Prashant is an Associate Technical Consultant at Perficient in Nagpur. He is a Microsoft Certified Power BI Data Analyst Associate with over 3 years of experience.

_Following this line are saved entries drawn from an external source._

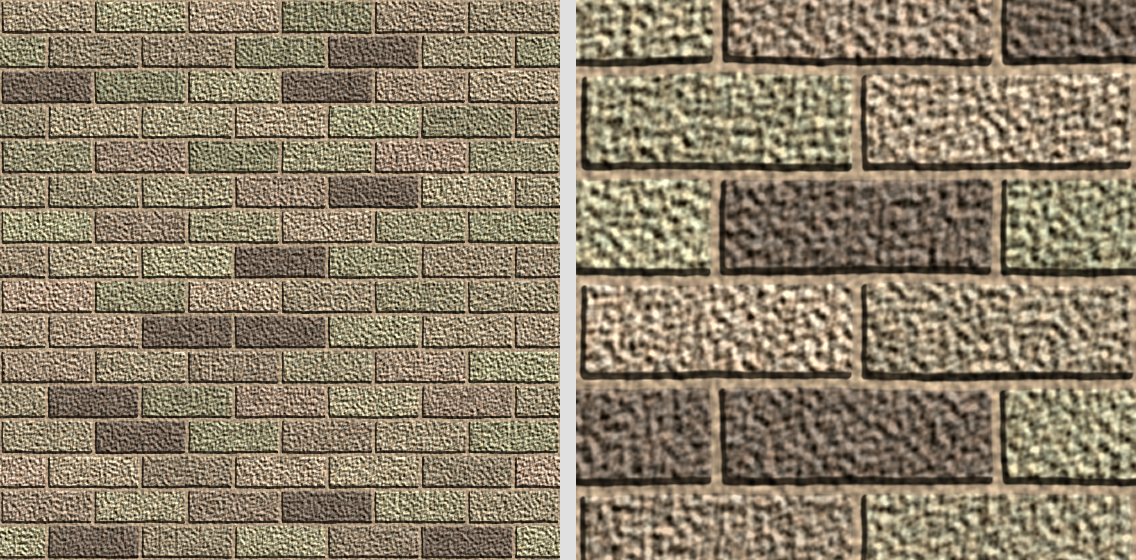
Left, the full canvas; right, a detail of the centre.
Reproduce this texture procedurally as a three.js fragment shader.

```glsl
varying vec2 vUv;

const vec2 BRICKS = vec2(6.0, 16.0);
const float MORTAR_HALF = 0.0027;
const float CORNER_RADIUS = 0.003;
const float EDGE_SOFTNESS = 0.0011;
const vec2 SHADOW_SHIFT = vec2(0.0034, 0.0048);
const vec2 HIGHLIGHT_SHIFT = vec2(0.0015, 0.0022);
const float WOBBLE = 0.0022;
const float CHIPPING = 0.0009;
const float GRAIN_SCALE = 165.0;
const float GRAIN_CONTRAST = 0.78;
const float DARK_BRICK_SHARE = 0.12;

const vec3 STONE_DARK = vec3(0.16, 0.13, 0.08);
const vec3 STONE_LIGHT = vec3(0.85, 0.80, 0.72);
const vec3 MORTAR_COLOR = vec3(0.71, 0.62, 0.51);
const vec3 SHADOW_COLOR = vec3(0.11, 0.09, 0.06);
const vec3 GREEN_TINT = vec3(0.97, 1.02, 0.92);
const vec3 PINK_TINT = vec3(1.05, 0.98, 0.96);
const vec3 DARK_TINT = vec3(0.73, 0.69, 0.68);

vec2 hash2(vec2 p) {
  vec3 q = fract(p.xyx * vec3(0.1031, 0.1030, 0.0973));
  q += dot(q, q.yzx + 33.33);
  return fract((q.xx + q.yz) * q.zy);
}

vec2 gradientAt(vec2 cell) {
  float angle = 6.2832 * hash2(cell).x;
  return vec2(cos(angle), sin(angle));
}

float gradientNoise(vec2 p) {
  vec2 i = floor(p);
  vec2 f = p - i;
  vec2 u = f * f * f * (f * (f * 6.0 - 15.0) + 10.0);
  vec2 e = vec2(1.0, 0.0);
  float low = mix(dot(gradientAt(i), f), dot(gradientAt(i + e.xy), f - e.xy), u.x);
  float high = mix(dot(gradientAt(i + e.yx), f - e.yx), dot(gradientAt(i + e.xx), f - e.xx), u.x);
  return mix(low, high, u.y);
}

float stoneHeight(vec2 p) {
  return gradientNoise(p) + 0.45 * gradientNoise(p * 1.9 + 17.0);
}

// Relief lit from the upper right
float grainLight(vec2 uv) {
  vec2 p = uv * GRAIN_SCALE + 40.0;
  vec2 toLight = vec2(0.22, 0.28);
  return stoneHeight(p - toLight) - stoneHeight(p + toLight);
}

// Coverage of a rounded brick face centred at the origin
float brickMask(vec2 p) {
  vec2 halfSize = 0.5 / BRICKS - MORTAR_HALF - CORNER_RADIUS;
  vec2 d = abs(p) - halfSize;
  float dist = length(max(d, 0.0)) + min(max(d.x, d.y), 0.0) - CORNER_RADIUS;
  return 1.0 - smoothstep(-EDGE_SOFTNESS, EDGE_SOFTNESS, dist);
}

void main() {
  // Uneven outlines: slow bend plus small chips
  vec2 uv = vUv;
  uv += WOBBLE * vec2(gradientNoise(vUv * 15.0 + 5.0), gradientNoise(vUv * 13.0 + 61.0));
  uv += CHIPPING * vec2(gradientNoise(vUv * 95.0 + 9.0), gradientNoise(vUv * 95.0 + 73.0));

  // Running bond layout
  vec2 grid = uv * BRICKS;
  grid.x += 0.5 * mod(floor(grid.y) + 1.0, 2.0);
  vec2 id = mod(floor(grid), BRICKS);
  vec2 local = (fract(grid) - 0.5) / BRICKS;

  float face = brickMask(local);
  float shadow = face * (1.0 - brickMask(local - SHADOW_SHIFT));
  float highlight = face * (1.0 - brickMask(local + HIGHLIGHT_SHIFT));

  // Variation between bricks
  vec2 tone = hash2(id + 11.0);
  vec2 kind = hash2(id + 47.0);
  vec3 tint = mix(GREEN_TINT, PINK_TINT, tone.x) * mix(0.89, 1.08, tone.y);
  tint = mix(tint, DARK_TINT, step(1.0 - DARK_BRICK_SHARE, kind.x));

  // Rough stone with soft blotches and coloured flecks
  float grain = grainLight(vUv);
  float blotch = gradientNoise(vUv * 36.0 + 23.0);
  float fleck = gradientNoise(vUv * 110.0 + 81.0);
  float light = 0.62 + GRAIN_CONTRAST * grain + 0.14 * blotch;
  vec3 stone = mix(STONE_DARK, STONE_LIGHT, clamp(light, -0.12, 1.2)) * tint;
  stone *= 1.0 + fleck * vec3(0.07, -0.02, -0.09);
  stone += 0.08 * highlight;
  stone = mix(stone, SHADOW_COLOR * (1.0 + 0.8 * grain), 0.88 * shadow);

  vec3 mortar = MORTAR_COLOR * (1.0 + 0.32 * grain + 0.15 * blotch);
  gl_FragColor = vec4(clamp(mix(mortar, stone, face), 0.0, 1.0), 1.0);
}
```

He is enthusiastic and eager to dive into the world of business analytics.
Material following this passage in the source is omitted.